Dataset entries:
━━━━
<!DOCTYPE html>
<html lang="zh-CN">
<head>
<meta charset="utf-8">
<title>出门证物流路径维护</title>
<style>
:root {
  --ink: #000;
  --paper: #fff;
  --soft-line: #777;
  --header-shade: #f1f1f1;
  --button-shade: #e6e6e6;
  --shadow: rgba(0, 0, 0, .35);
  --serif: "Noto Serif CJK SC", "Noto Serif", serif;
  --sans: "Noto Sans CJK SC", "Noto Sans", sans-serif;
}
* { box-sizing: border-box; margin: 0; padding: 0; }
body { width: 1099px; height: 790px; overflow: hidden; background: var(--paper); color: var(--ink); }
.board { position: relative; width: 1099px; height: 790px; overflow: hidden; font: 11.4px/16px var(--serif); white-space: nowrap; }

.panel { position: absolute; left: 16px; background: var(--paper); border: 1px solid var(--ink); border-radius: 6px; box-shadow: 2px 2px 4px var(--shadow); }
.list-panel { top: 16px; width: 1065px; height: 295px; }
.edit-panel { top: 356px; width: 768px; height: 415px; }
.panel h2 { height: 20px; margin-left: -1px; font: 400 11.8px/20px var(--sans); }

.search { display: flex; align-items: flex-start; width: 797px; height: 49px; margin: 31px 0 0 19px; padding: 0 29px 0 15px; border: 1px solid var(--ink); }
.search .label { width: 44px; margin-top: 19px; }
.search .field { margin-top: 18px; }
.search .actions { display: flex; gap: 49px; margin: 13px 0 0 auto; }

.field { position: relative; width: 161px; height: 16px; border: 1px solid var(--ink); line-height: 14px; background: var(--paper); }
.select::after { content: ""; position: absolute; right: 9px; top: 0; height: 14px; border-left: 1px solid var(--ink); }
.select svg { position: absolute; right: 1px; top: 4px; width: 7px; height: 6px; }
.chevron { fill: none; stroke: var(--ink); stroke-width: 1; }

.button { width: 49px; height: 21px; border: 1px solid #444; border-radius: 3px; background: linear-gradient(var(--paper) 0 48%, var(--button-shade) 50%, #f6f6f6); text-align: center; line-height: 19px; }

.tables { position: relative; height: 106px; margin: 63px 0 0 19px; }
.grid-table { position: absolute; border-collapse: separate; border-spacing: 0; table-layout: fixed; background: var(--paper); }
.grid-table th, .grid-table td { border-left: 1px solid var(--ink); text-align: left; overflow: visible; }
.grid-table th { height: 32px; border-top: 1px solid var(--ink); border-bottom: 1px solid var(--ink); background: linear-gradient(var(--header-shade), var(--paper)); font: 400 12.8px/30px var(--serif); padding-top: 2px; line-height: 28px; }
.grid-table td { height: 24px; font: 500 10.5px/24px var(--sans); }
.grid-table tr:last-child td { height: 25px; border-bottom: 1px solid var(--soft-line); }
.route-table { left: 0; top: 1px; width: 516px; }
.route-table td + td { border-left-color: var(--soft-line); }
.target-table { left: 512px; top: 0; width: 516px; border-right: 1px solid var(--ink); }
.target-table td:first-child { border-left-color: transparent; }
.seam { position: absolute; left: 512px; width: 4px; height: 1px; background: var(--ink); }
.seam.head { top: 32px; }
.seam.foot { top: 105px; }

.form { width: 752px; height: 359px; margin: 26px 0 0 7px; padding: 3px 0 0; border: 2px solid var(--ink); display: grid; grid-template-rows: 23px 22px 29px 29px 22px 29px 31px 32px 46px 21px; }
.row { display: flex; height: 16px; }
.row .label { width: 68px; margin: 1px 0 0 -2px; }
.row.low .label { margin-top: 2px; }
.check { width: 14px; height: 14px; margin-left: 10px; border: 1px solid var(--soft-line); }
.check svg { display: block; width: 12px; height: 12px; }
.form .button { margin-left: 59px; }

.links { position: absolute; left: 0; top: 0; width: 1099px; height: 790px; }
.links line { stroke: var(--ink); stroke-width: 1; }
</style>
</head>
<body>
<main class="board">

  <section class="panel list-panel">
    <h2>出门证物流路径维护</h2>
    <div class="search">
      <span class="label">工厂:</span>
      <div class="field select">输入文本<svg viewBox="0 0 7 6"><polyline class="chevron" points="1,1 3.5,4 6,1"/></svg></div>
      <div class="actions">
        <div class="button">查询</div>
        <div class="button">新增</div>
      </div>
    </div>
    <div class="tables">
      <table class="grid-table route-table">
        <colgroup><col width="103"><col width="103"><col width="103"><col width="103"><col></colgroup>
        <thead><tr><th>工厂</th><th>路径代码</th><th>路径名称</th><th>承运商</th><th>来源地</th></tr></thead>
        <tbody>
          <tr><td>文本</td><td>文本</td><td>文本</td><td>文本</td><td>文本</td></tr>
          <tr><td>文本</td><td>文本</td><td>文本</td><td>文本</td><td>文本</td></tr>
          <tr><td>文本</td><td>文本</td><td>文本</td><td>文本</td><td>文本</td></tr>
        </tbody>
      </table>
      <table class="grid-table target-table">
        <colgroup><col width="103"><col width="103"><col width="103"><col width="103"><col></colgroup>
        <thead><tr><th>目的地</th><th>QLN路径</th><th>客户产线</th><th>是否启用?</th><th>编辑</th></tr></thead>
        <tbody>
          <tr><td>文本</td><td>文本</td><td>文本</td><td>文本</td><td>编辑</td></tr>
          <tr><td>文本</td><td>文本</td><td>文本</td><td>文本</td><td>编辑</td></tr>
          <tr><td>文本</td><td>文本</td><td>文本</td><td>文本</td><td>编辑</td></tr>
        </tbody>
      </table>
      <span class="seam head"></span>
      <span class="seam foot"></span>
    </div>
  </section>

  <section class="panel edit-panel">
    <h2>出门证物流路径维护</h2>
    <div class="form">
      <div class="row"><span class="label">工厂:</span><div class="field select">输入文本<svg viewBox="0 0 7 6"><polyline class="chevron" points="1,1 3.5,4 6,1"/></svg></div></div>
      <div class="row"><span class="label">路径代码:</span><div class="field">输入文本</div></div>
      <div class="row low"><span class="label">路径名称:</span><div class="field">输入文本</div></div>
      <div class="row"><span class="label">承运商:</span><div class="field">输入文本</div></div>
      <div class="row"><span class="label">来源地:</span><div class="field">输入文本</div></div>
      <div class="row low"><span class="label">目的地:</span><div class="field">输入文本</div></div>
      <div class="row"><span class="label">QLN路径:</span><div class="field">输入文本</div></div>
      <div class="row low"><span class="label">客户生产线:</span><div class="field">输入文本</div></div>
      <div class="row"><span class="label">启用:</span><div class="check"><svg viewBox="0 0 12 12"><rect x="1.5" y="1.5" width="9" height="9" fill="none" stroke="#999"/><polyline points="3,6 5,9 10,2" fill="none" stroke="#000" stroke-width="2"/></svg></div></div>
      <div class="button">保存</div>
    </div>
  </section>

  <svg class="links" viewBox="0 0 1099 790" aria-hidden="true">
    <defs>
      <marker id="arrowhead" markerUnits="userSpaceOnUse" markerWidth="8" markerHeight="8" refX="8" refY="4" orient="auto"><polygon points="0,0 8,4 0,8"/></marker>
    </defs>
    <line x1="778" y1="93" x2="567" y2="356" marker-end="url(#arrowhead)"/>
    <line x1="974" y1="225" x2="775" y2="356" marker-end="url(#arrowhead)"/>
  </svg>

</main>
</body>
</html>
━━━━
> **The problem**
From the entries, report each line that includes the word "seam".

> **Task solution**
.seam { position: absolute; left: 512px; width: 4px; height: 1px; background: var(--ink); }
.seam.head { top: 32px; }
.seam.foot { top: 105px; }
      <span class="seam head"></span>
      <span class="seam foot"></span>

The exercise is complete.